Do You Attract Kind People?
I tend to learn my soul lessons the hard way, so true to my patterns, I have had a tendency to attract unkind people in the past. But as I have learned the fine art of discernment (discernment, not judgment, allows inner discrimination to determine who you allow into your inner circle), kindness has become one of my core values. There are many people who may impress you with their gifts, talents, charismatic personalities, intelligence, and magnetism. But are they kind? How do they treat the people who serve them in restaurants or hotels? Do they take other people’s feelings into account when they make decisions? Do they go out of their way to offer up acts of generosity and sweetness? Are they kind and loving to themselves?
Inner discernment allows you to be wildly loving without fear of others taking advantage of your kindness. In response to one of my Facebook posts, Susan Graf Burlingame wrote, “Having learned the art of boundaries, giving is no longer about people-pleasing or approval-seeking. I have always been an innately kind person but my motives were not always in alignment with my soul. With healthy boundaries, I can be kind all day, every day without the fear of having a motive attached.”
To be kind to others, we must first be kind to ourselves. Once we promise ourselves that we will be kind to ourselves first, we can practice kindness without losing ourselves or self-sacrificing. When we know we can trust ourselves to only give when we have bandwidth to give, when we trust ourselves to create gentle and nonjudgmental distance from unkind people, we can practice kindness without limit. We can give without expectation of reciprocity. We can open our hearts and let kindness flow through us as Love Itself pouring through us, offering up its bounty to ourselves, and overflowing onto others without depleting us one bit.
Then, kindness becomes a side effect of self care and self love. When we are kind to ourselves, we are kind to others and we tend to attract people who are kind to us.
Being a Benevolent Presence
In Adyashanti’s book Resurrecting Jesus, he talks about the spiritual path and the resulting “death of self” as a sort of crucifixion and resurrection. I love what he has to say about kindness.
“What comes back to life out of the ashes of the death of self is something that’s really quite simple, but quite poignant. From that place, the only thing left to do is to be a benevolent presence in the world. I don’t say this because one wants to do it or tries to do it. All attempts to be spiritual or pure or compassionate or loving, all of that striving is just what the ego or self tries to do or to be. But when all that falls away, there’s literally nothing left to do; there’s no life orientation that makes sense other than to be a selfless and benevolent presence.
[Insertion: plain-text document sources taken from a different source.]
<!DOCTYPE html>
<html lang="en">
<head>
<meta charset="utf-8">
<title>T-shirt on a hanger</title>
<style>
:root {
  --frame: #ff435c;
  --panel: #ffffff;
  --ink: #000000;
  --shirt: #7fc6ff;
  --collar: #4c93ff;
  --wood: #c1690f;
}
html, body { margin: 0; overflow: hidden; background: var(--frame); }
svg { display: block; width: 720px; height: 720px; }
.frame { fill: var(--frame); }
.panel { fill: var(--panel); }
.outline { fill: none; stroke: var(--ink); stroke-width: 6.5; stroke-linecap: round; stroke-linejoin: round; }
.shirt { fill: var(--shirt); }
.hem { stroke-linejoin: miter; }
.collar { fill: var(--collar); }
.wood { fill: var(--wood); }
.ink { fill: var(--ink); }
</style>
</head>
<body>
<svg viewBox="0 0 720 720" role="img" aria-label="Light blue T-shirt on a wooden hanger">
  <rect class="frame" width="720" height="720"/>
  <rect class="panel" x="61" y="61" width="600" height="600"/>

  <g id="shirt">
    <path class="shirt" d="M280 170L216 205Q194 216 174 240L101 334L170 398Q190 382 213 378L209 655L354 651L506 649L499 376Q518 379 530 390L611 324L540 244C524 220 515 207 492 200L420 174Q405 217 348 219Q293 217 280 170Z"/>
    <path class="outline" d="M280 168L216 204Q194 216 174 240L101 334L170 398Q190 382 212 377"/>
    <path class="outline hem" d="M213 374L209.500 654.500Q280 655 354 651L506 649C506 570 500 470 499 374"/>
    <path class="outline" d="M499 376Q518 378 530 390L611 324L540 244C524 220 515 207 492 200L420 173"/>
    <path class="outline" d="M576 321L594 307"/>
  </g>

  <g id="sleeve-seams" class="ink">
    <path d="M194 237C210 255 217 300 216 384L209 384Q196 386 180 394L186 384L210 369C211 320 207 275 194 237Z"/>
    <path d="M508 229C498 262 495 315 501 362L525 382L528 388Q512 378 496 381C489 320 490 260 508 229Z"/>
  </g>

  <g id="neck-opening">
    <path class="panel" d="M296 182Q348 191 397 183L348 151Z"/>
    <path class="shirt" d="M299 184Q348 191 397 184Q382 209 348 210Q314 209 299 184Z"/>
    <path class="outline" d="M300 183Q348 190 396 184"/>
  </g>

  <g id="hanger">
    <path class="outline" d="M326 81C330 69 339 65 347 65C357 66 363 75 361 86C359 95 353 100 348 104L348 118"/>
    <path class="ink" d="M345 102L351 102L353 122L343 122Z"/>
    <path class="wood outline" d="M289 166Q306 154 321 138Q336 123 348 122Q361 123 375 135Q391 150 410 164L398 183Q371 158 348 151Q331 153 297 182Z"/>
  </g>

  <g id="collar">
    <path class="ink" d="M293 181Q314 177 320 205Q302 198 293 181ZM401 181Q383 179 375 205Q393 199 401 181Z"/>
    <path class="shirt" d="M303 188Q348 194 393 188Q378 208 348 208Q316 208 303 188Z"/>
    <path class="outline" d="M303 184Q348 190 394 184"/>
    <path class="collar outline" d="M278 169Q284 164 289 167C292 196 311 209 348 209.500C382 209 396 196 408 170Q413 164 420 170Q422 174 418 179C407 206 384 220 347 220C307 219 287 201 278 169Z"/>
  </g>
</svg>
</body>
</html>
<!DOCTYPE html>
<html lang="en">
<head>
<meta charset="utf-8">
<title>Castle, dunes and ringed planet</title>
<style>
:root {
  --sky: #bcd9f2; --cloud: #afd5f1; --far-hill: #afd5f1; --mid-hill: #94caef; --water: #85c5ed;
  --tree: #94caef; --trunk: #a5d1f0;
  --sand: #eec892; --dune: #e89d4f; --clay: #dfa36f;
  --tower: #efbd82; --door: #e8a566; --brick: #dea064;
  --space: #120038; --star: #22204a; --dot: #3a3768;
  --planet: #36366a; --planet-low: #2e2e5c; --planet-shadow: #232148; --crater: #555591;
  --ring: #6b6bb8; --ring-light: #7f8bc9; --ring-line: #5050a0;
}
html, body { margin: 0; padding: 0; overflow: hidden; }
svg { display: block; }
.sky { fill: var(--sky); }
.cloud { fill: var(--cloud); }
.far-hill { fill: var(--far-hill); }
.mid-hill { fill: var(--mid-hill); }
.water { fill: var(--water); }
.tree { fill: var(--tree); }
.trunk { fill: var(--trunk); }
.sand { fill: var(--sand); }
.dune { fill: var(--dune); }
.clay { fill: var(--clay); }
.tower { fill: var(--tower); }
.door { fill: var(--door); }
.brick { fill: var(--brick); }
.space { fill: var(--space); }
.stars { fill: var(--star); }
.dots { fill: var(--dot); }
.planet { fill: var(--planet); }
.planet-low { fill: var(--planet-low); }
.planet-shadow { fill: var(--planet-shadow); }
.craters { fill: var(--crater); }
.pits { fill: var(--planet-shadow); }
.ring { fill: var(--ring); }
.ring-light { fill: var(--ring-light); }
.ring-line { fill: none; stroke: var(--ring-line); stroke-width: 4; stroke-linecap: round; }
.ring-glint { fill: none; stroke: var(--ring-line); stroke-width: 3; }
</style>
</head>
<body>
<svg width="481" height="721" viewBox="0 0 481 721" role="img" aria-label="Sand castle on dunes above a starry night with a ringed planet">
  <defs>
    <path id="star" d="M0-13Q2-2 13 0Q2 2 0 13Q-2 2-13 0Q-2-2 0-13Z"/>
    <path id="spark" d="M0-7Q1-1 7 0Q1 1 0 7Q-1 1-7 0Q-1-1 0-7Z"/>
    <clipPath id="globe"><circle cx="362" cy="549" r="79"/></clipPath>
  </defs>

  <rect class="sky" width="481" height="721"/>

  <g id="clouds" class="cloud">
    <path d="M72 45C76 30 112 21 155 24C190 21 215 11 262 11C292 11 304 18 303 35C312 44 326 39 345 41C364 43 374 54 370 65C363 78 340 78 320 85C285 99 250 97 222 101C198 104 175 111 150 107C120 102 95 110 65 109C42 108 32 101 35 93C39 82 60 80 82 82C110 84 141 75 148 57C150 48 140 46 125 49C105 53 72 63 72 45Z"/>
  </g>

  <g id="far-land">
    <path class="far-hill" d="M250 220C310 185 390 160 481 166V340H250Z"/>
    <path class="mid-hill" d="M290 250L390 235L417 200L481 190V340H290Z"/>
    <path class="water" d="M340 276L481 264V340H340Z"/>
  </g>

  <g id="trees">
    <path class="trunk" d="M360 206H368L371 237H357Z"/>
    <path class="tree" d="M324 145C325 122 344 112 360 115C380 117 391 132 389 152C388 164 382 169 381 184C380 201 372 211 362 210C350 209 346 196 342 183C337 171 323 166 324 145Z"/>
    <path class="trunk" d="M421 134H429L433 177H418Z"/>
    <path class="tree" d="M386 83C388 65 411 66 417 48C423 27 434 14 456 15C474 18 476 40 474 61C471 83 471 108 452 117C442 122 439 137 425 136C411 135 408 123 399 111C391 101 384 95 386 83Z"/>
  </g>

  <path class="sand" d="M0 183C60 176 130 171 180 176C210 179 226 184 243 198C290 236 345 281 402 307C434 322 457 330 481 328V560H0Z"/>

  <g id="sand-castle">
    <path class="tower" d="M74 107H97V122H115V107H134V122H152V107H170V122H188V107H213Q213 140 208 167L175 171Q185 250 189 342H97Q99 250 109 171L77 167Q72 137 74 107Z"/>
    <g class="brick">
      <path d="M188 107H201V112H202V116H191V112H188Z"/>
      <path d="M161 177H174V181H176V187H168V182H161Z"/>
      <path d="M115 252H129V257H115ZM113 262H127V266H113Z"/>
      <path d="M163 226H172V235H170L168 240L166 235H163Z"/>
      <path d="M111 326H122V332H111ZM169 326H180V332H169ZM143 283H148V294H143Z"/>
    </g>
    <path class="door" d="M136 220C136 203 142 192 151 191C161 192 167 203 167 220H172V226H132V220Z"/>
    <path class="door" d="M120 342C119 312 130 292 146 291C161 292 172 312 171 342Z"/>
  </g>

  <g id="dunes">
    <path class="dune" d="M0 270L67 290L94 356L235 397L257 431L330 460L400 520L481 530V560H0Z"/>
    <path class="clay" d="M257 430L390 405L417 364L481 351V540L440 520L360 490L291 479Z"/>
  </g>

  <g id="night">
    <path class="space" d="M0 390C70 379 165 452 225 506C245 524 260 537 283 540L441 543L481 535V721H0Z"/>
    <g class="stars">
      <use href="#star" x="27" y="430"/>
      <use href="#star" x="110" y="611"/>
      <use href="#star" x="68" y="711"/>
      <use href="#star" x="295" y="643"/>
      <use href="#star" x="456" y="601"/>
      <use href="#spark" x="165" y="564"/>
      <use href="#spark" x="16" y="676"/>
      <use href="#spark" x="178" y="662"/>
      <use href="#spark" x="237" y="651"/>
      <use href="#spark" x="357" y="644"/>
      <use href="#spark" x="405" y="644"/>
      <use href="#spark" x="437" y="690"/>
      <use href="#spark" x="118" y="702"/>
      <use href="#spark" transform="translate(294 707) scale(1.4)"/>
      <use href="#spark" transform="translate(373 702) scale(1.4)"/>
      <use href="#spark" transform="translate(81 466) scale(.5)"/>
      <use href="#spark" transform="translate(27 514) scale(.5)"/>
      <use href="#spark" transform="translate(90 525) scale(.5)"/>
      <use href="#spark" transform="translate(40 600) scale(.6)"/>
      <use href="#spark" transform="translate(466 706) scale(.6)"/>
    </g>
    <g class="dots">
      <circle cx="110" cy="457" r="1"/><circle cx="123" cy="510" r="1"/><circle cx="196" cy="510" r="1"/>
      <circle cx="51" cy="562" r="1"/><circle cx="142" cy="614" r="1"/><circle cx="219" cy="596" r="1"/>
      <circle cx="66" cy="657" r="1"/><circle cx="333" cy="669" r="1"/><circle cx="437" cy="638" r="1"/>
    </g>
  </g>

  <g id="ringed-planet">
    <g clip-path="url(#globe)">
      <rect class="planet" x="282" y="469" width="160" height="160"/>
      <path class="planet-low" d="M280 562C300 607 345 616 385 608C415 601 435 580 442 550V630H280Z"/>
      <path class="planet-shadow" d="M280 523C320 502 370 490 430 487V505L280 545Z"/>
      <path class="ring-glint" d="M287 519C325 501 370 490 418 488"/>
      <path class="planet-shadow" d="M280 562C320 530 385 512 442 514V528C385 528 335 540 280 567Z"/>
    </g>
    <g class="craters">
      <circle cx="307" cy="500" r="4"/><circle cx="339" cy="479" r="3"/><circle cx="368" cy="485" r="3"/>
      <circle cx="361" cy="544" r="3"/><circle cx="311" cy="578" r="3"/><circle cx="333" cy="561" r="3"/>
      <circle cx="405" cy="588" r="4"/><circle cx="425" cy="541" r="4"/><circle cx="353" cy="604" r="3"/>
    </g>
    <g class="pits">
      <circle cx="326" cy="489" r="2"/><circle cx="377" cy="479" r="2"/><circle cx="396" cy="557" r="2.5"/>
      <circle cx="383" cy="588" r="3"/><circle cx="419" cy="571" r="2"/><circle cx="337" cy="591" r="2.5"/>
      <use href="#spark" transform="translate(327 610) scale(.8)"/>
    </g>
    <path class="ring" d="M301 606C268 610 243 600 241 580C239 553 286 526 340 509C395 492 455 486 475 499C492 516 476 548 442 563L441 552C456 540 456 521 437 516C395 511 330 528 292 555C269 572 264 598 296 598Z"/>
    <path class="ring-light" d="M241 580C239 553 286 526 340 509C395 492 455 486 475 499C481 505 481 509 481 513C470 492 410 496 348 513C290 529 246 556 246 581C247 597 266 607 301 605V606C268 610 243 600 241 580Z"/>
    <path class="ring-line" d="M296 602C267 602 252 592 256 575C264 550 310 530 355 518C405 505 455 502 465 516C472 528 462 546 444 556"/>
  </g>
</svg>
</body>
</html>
This may happen on a big stage, but it may just mean being a benevolent grandmother or a mother or daughter or son or business owner. It doesn’t have to look any particular way, and in fact, the resurrected state can actually look quite normal.”
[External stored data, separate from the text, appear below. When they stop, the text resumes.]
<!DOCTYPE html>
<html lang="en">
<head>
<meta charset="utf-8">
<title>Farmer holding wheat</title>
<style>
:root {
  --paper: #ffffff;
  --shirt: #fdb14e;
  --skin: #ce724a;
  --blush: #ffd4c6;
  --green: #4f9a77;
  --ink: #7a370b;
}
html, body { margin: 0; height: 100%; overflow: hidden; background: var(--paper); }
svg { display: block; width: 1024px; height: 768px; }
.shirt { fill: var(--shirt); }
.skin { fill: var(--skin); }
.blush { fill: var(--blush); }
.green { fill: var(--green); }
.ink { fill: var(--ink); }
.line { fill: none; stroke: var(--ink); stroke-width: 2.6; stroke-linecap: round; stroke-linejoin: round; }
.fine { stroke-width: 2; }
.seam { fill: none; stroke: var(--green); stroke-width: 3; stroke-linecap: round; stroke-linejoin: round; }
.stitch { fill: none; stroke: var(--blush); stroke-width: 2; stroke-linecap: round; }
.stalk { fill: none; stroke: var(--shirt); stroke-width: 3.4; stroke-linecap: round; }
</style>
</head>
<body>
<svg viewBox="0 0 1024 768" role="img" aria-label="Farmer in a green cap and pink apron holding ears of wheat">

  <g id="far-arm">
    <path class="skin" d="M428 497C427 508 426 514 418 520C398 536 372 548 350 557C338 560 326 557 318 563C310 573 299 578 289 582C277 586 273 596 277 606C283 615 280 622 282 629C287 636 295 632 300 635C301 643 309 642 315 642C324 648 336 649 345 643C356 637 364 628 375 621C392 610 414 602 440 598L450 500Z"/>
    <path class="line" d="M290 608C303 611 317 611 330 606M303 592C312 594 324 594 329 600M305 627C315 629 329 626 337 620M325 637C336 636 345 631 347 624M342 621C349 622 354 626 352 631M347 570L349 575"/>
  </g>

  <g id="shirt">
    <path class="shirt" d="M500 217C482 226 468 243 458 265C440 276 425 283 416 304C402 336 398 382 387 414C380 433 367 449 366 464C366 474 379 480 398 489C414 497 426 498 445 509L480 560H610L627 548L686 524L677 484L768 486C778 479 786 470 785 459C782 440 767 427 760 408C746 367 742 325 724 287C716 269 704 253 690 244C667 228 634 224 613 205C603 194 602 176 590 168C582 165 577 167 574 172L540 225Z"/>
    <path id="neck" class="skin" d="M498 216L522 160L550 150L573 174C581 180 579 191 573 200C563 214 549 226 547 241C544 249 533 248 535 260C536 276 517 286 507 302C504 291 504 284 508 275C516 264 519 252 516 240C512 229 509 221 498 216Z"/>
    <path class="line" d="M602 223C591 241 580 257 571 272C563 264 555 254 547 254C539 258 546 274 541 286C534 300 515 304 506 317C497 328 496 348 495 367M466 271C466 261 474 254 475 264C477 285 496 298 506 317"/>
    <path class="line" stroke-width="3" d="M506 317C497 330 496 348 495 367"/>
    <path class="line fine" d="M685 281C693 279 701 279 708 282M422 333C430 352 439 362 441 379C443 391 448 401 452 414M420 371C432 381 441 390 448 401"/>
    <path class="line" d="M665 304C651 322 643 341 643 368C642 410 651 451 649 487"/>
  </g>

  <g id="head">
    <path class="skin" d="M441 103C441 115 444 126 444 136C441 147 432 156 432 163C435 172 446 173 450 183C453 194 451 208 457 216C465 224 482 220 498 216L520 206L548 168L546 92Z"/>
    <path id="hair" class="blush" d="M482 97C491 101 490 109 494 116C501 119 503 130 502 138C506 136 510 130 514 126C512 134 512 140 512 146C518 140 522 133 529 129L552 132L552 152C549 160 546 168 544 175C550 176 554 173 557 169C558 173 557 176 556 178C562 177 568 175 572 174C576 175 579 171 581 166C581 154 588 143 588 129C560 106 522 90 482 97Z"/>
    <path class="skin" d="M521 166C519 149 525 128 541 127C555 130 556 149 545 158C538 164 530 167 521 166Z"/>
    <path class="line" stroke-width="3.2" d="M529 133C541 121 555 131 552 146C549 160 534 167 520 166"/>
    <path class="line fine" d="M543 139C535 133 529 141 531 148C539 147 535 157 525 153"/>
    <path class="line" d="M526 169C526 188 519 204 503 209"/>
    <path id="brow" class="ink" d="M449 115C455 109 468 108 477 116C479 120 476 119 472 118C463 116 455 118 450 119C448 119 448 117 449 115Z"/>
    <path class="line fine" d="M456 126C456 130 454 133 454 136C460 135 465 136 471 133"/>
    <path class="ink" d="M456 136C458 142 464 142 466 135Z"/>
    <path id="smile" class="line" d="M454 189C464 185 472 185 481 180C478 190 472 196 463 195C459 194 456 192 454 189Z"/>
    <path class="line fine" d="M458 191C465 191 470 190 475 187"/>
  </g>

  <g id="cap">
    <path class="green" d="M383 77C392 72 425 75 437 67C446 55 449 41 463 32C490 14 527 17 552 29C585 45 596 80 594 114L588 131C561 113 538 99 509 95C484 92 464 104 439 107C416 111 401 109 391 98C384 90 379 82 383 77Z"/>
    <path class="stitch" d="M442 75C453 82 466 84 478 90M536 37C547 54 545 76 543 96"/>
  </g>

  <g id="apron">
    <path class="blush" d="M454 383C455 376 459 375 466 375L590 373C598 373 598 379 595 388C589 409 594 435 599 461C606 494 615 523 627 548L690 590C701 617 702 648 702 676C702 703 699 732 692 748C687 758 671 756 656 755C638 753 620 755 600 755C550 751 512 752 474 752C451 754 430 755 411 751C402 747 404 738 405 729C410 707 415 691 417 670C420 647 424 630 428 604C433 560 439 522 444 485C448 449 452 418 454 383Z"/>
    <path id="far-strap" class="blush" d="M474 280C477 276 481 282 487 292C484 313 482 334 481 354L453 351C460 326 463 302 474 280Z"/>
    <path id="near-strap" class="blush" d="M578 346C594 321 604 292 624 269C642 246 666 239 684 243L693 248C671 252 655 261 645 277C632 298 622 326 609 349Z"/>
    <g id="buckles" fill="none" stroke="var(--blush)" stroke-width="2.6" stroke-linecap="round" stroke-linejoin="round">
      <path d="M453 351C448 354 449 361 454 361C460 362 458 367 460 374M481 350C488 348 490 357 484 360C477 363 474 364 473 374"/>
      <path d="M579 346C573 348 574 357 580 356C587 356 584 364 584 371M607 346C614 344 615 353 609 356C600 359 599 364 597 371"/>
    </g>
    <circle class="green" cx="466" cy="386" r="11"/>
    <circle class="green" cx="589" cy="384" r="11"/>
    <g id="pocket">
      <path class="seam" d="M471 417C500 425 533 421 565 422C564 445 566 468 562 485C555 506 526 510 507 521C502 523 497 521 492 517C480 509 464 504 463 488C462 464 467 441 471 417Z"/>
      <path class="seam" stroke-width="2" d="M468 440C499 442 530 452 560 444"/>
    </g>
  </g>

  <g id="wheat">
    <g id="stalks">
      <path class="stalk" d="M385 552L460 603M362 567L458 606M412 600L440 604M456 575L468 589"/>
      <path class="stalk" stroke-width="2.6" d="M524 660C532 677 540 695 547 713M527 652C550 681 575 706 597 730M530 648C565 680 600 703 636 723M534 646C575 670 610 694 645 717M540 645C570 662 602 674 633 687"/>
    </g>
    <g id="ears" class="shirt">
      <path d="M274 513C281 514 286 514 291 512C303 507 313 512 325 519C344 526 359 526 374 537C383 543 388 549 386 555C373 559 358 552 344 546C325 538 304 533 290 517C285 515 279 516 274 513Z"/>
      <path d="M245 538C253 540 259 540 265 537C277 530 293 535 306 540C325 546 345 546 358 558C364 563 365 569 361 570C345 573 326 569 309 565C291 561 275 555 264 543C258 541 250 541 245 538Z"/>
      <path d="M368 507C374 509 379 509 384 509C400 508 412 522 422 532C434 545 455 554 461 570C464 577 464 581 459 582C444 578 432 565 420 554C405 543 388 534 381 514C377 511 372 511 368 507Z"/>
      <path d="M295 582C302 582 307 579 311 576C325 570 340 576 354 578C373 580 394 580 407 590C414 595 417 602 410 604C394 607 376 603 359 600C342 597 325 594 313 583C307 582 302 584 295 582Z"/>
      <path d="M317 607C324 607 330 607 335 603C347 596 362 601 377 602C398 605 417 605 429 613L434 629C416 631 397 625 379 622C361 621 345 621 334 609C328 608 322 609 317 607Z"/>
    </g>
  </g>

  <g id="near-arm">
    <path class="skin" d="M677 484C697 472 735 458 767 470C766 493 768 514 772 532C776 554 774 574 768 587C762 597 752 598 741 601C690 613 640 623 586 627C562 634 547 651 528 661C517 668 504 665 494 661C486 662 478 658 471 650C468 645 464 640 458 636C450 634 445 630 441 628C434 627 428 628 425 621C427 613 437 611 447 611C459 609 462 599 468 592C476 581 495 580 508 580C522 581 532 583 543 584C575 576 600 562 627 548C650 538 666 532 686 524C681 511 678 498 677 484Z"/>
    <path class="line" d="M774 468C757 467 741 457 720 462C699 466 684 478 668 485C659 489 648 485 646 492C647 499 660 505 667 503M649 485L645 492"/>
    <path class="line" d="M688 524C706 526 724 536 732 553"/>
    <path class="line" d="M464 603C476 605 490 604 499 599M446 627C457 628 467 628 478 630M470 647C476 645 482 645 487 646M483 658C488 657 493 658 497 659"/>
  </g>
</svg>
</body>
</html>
I like that, the idea of being a benevolent presence as an embodiment of kindness. Makes me think of the Hippocratic Oath, which at its root, is about harmlessness. At the root of kindness is a sort of harmlessness. First, do no harm. When we clear out what is not our true essence and allow ourselves to be vessels of love, harmlessness is a side effect, and kindness arises from this place of beingness.
Be Kinder Than Is Necessary
In the children’s book WONDER, the school principal challenges his students to practice being “kinder than is necessary.” What would it mean to be kinder than is necessary? What would that mean for YOU? What act of kindness might you choose to enact today? What unkind act might you avoid choosing today? How might you tune into the needs and desires of your loved ones so you can surprise them with kindness? How might you touch the heart of a stranger? How might your heart crack open if you dared to be kinder than is necessary?
Tell us, what does kindness mean to you? We’d love to hear your thoughts.
Lissa Rankin, M.D., New York Times bestselling author of Mind Over Medicine and The Fear Cure, is a physician, author, speaker, and founder of the Whole Health Medicine Institute, a training program for physicians and other health care providers. She is on a mission to merge science and spirituality in a way that not only facilitates the health of the individual; it also heals the collective. Lissa also co-teaches teleclass programs about spirituality, such as Medicine For The Soul with Rachel Naomi Remen, MD and Coming Home To Your Spirit with Martha Beck, PhD. Read her blog and learn more at LissaRankin.com.
If you’re a health care provider interested in enrolling in the 2015 Class of the Whole Health Medicine Institute, we’re accepting new students until the program begins with a live event in the San Francisco Bay area on June 5. You can register here. Along with me, guest teachers include mind body medicine pioneers like Rachel Naomi Remen, Larry Dossey, Bernie Siegel, Bruce Lipton, Kelly Turner, and more.